## EXERCISE REQUIREMENTS
Among the entries that follow, some lines contain the word "twisted". Show all of them.

(Excerpts from a dataset)
- - -

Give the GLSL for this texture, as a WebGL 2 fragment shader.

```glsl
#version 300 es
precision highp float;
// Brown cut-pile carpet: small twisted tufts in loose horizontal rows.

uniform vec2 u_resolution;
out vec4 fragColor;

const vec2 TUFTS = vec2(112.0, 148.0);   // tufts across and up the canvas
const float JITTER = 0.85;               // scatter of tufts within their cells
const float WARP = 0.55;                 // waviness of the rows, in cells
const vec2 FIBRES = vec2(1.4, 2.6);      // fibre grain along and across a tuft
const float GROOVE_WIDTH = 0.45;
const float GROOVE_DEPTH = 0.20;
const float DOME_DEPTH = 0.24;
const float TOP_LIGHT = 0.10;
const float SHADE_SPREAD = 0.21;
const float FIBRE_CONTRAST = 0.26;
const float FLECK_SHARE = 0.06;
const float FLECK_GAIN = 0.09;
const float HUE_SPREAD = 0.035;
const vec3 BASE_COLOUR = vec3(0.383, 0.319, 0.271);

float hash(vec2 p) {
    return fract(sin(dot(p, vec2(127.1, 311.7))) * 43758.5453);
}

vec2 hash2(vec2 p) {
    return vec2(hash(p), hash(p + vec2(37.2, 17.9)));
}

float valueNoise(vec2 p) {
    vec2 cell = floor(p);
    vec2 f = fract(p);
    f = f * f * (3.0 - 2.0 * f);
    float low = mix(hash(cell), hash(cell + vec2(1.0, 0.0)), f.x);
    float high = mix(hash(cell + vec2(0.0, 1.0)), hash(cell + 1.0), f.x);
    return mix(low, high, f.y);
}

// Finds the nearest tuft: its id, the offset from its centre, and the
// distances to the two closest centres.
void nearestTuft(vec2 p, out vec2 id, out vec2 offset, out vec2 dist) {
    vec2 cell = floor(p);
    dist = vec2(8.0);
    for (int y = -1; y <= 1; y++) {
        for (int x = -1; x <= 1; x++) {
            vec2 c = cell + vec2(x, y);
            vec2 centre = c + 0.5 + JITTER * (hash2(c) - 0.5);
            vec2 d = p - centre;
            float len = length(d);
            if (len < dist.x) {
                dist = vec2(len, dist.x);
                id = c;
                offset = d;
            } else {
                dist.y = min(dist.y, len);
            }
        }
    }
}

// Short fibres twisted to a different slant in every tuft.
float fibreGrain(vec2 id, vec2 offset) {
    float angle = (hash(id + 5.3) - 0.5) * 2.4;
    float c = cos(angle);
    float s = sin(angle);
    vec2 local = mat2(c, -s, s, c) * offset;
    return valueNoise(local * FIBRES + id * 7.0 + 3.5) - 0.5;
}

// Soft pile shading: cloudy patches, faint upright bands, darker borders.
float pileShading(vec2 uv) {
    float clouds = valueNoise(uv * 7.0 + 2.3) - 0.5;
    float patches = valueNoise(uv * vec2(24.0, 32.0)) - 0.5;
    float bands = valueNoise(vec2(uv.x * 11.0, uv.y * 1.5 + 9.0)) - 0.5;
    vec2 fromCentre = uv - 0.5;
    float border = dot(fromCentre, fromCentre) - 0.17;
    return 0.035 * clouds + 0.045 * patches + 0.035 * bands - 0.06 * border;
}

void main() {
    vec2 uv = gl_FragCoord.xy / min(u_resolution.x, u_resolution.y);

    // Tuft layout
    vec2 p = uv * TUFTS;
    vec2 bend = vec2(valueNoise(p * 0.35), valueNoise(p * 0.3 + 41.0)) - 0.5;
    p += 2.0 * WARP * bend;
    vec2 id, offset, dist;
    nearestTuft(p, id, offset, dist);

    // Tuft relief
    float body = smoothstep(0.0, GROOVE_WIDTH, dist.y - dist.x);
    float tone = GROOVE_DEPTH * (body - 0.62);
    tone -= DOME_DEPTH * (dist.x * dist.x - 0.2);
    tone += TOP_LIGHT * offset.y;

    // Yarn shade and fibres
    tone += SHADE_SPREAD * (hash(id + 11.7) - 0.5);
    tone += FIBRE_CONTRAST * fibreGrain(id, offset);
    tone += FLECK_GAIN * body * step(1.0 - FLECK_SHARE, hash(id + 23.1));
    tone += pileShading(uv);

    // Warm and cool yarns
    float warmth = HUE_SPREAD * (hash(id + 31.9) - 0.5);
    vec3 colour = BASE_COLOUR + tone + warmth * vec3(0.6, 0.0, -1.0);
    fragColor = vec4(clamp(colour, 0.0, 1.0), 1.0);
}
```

- - -

## RESPONSE TO THIS EXERCISE
// Brown cut-pile carpet: small twisted tufts in loose horizontal rows.
// Short fibres twisted to a different slant in every tuft.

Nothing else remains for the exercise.